Extracted records Start Marker
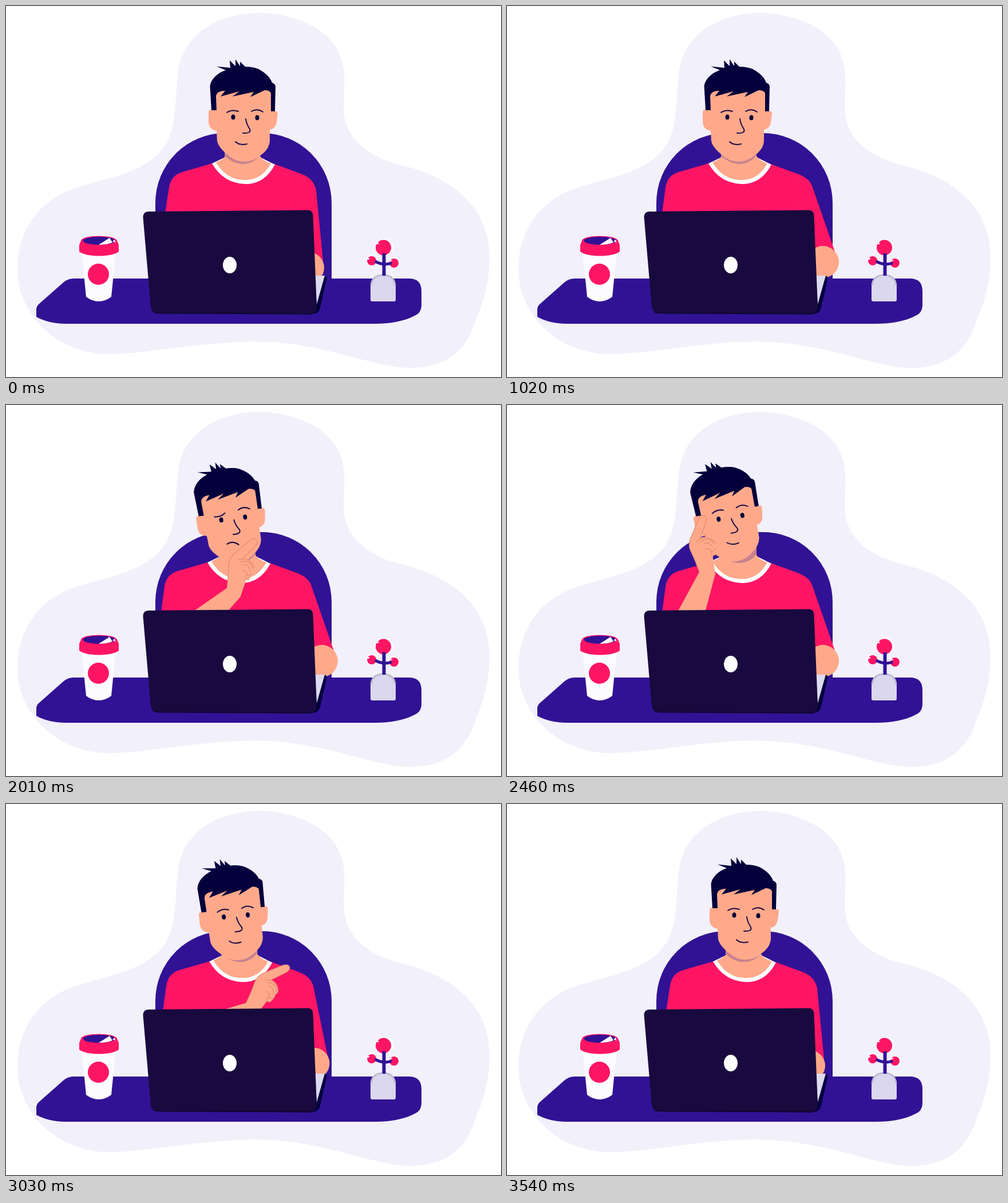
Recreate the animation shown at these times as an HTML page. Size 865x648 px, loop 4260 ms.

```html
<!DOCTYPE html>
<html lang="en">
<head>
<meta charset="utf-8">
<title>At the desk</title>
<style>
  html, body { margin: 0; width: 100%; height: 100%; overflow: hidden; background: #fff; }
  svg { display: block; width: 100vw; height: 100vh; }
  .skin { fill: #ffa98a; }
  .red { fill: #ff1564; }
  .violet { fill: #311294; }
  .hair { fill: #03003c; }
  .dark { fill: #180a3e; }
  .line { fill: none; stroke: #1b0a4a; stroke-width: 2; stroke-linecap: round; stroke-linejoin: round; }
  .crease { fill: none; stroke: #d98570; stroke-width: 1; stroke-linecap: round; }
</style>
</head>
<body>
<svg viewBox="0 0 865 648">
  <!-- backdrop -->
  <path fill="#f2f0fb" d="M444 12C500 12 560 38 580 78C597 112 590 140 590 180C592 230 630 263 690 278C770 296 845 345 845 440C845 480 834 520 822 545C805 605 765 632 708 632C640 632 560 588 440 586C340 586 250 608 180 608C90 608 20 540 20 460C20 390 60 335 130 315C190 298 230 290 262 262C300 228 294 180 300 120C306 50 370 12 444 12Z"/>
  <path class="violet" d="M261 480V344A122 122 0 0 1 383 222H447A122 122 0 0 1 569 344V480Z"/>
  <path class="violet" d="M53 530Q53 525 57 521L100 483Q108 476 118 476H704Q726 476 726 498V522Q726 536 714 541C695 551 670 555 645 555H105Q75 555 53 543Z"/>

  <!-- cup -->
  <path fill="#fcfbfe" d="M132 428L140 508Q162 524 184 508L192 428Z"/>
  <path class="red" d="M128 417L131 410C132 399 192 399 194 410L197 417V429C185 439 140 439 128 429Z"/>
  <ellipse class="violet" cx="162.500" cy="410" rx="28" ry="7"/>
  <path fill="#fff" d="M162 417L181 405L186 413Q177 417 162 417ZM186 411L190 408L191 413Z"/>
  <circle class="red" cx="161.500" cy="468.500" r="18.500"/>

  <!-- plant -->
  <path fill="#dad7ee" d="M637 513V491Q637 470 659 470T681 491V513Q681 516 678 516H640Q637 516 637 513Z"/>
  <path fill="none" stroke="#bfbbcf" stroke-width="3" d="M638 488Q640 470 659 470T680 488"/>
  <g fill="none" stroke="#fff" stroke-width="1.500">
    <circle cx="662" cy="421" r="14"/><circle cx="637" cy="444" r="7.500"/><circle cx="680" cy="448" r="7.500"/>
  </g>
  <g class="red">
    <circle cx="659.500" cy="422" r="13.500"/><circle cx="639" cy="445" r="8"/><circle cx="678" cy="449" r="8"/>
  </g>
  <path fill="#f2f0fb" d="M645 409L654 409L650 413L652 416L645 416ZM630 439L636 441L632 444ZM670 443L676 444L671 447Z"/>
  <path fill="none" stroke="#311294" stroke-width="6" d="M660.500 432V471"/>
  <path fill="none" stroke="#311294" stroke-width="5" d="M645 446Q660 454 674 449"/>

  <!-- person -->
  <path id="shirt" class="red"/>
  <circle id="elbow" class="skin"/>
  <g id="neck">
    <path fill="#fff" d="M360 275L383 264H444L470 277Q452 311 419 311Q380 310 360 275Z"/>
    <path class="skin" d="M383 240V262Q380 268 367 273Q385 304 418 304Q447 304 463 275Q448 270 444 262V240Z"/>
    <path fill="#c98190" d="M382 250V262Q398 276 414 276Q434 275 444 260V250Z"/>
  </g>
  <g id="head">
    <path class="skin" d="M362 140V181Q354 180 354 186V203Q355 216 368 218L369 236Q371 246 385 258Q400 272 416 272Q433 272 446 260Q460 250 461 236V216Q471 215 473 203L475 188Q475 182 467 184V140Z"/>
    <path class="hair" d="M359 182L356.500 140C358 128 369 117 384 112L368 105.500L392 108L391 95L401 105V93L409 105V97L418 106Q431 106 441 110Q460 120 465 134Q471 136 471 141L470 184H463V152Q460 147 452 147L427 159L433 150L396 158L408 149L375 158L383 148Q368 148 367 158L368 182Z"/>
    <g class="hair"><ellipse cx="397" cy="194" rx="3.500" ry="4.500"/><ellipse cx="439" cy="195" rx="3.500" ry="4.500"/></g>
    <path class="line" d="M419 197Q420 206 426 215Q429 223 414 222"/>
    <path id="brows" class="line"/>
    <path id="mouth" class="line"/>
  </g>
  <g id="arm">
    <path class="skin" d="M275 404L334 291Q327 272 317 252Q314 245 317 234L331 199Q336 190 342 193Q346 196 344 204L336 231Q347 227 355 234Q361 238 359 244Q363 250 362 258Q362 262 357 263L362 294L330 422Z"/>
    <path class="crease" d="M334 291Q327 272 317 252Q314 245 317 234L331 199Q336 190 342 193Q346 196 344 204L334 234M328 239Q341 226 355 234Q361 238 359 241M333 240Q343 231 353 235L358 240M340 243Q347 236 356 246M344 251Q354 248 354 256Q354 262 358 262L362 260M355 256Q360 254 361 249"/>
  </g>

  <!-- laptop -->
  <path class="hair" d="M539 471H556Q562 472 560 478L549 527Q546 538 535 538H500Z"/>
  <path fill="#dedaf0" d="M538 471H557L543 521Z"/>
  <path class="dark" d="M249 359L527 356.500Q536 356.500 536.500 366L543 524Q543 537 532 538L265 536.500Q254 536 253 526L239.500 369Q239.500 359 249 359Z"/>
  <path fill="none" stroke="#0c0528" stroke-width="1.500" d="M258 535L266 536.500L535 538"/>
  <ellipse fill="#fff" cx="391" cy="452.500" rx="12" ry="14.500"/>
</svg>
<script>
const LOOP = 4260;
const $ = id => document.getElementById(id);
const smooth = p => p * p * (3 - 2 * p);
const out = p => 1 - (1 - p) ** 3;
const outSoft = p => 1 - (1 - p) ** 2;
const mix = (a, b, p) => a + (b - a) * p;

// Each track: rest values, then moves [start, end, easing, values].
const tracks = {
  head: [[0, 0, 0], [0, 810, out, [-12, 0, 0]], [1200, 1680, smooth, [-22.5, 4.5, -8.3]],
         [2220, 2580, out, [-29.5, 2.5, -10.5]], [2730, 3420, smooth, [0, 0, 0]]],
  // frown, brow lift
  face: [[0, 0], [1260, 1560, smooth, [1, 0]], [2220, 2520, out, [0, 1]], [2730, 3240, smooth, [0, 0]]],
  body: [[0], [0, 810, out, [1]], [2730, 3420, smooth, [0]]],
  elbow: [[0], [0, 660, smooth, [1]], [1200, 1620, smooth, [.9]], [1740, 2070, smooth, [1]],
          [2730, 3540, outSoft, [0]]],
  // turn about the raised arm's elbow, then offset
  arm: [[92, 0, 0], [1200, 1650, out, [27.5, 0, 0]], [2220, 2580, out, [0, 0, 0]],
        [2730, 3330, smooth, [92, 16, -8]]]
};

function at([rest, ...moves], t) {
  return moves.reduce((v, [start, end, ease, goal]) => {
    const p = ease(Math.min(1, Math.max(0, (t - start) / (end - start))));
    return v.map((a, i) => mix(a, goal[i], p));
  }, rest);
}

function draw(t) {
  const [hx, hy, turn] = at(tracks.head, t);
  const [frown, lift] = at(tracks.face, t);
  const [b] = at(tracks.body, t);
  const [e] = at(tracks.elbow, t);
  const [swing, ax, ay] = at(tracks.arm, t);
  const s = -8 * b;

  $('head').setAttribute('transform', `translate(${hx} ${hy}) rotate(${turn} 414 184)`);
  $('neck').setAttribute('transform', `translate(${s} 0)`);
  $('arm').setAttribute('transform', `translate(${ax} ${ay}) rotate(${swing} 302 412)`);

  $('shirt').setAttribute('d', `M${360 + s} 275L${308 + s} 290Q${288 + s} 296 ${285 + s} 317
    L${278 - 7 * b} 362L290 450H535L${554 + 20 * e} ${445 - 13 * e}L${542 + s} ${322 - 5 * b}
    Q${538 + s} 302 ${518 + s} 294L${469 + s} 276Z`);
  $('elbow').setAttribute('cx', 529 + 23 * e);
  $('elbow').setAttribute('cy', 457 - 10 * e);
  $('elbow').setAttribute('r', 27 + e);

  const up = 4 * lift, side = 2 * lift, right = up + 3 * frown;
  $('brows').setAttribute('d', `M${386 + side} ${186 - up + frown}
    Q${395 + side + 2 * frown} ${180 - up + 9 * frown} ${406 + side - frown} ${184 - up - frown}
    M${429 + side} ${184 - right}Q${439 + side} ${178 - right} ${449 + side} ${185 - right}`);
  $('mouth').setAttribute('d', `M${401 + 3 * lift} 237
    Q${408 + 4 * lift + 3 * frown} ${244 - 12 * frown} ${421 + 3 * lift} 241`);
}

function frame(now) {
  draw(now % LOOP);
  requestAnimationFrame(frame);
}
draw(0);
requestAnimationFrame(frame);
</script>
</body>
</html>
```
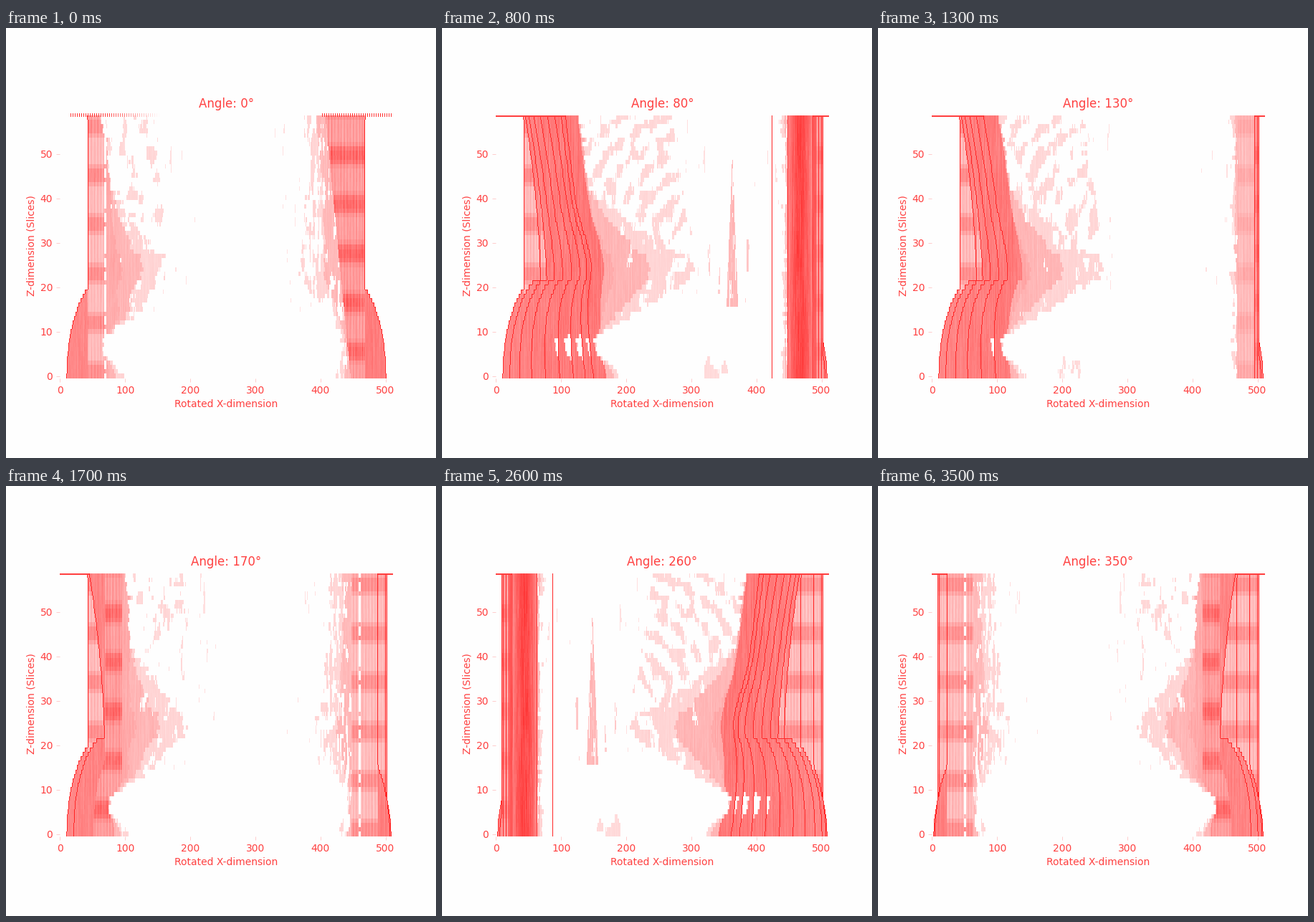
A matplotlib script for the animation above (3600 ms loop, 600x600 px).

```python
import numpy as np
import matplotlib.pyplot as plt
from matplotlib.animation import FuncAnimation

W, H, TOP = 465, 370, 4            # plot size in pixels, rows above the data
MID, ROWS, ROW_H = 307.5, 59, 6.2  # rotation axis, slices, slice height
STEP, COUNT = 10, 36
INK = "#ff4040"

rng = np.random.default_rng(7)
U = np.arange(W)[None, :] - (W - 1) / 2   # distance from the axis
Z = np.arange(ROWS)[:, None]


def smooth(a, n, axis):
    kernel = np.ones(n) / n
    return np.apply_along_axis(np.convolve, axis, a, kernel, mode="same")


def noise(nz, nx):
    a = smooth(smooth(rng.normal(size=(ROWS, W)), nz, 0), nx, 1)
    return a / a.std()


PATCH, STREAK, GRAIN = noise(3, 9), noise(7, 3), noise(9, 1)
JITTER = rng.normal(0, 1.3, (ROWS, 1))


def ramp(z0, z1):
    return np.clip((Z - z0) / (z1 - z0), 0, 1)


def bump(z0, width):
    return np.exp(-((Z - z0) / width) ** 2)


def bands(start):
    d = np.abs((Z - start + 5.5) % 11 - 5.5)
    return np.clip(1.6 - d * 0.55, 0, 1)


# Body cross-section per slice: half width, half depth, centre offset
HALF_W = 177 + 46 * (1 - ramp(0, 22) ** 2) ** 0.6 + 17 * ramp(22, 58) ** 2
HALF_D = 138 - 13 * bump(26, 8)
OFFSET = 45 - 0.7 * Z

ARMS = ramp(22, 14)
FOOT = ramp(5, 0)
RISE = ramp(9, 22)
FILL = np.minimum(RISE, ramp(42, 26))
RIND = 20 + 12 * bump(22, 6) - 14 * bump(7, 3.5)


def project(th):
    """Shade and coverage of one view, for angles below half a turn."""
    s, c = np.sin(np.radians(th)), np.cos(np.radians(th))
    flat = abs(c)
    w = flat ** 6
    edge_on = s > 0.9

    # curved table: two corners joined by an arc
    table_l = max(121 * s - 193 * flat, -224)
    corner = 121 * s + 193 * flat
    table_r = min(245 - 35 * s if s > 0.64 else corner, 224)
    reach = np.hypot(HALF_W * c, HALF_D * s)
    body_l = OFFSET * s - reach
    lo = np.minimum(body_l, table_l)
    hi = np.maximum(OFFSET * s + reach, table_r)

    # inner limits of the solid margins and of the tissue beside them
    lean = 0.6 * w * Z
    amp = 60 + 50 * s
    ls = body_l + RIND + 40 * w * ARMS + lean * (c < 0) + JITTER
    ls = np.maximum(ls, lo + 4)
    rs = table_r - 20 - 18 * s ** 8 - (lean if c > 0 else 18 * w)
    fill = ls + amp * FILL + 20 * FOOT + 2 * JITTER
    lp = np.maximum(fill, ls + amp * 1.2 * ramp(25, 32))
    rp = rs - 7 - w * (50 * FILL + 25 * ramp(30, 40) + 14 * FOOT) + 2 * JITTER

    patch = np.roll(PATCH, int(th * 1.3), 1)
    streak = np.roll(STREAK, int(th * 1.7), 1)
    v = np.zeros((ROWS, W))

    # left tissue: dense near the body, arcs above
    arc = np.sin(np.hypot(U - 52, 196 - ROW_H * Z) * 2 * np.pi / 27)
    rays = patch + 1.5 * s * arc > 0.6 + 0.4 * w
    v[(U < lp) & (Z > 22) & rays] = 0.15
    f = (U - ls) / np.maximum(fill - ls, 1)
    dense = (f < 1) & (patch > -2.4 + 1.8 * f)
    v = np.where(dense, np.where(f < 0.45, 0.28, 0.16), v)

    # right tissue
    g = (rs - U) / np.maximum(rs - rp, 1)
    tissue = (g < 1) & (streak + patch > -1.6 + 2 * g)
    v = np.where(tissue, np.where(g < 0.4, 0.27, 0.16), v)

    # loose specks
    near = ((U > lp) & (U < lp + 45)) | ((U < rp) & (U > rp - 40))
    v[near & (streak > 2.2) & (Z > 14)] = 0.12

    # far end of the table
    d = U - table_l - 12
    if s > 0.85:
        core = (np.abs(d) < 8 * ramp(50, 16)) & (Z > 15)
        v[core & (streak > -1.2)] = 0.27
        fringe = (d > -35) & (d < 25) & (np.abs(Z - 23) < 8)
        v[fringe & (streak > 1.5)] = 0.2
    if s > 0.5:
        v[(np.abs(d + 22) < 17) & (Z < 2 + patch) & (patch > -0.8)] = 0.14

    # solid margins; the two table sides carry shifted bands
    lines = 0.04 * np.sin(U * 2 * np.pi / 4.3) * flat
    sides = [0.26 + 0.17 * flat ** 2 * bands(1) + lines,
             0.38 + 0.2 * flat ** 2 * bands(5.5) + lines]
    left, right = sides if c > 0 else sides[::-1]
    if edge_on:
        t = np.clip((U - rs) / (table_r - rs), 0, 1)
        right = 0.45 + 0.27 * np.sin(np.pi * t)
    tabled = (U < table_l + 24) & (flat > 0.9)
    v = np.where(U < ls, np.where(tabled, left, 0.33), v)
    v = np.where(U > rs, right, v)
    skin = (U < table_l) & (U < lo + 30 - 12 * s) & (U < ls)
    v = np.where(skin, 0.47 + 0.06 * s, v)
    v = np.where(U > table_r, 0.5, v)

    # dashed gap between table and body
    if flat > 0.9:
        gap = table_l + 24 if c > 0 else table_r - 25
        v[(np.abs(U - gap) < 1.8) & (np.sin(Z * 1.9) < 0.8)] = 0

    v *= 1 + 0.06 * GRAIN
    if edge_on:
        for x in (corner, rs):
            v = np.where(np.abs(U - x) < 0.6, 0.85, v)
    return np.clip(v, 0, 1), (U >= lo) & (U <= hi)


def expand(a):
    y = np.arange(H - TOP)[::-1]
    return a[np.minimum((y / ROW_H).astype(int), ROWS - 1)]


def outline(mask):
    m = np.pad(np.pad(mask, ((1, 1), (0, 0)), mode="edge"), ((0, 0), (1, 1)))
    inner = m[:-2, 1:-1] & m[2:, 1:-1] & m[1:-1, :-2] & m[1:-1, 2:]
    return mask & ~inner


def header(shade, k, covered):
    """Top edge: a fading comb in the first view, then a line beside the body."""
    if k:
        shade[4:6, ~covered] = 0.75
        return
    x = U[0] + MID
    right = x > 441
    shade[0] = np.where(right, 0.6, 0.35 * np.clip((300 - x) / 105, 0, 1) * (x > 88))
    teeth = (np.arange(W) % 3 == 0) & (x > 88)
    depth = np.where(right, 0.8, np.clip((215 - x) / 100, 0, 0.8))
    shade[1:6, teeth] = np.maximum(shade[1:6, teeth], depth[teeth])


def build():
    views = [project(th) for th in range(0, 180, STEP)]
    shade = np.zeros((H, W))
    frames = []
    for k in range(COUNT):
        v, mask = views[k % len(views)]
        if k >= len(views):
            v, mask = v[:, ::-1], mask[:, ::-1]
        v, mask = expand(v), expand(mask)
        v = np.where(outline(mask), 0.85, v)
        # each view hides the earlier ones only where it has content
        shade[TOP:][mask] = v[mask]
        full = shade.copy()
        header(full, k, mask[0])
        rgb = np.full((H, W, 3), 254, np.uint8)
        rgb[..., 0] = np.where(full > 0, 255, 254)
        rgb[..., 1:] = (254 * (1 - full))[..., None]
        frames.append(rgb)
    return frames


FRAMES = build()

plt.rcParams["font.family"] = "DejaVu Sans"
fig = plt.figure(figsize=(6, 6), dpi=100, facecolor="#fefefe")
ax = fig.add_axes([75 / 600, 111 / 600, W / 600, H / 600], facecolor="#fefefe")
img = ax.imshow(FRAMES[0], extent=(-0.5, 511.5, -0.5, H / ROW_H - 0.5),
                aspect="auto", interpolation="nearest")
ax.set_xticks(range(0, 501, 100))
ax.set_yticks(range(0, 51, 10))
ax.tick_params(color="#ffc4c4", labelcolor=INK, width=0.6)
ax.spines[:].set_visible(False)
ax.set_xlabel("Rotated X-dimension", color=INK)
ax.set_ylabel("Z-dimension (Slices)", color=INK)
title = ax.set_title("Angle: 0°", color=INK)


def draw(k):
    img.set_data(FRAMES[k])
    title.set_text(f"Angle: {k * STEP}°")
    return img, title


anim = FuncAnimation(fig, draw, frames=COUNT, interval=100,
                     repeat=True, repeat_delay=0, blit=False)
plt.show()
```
Extracted records End Marker
Show the lines of the data that hold the word "right".

  const up = 4 * lift, side = 2 * lift, right = up + 3 * frown;
    M${429 + side} ${184 - right}Q${439 + side} ${178 - right} ${449 + side} ${185 - right}`);
    # right tissue
    left, right = sides if c > 0 else sides[::-1]
        right = 0.45 + 0.27 * np.sin(np.pi * t)
    v = np.where(U > rs, right, v)
    right = x > 441
    shade[0] = np.where(right, 0.6, 0.35 * np.clip((300 - x) / 105, 0, 1) * (x > 88))
    depth = np.where(right, 0.8, np.clip((215 - x) / 100, 0, 0.8))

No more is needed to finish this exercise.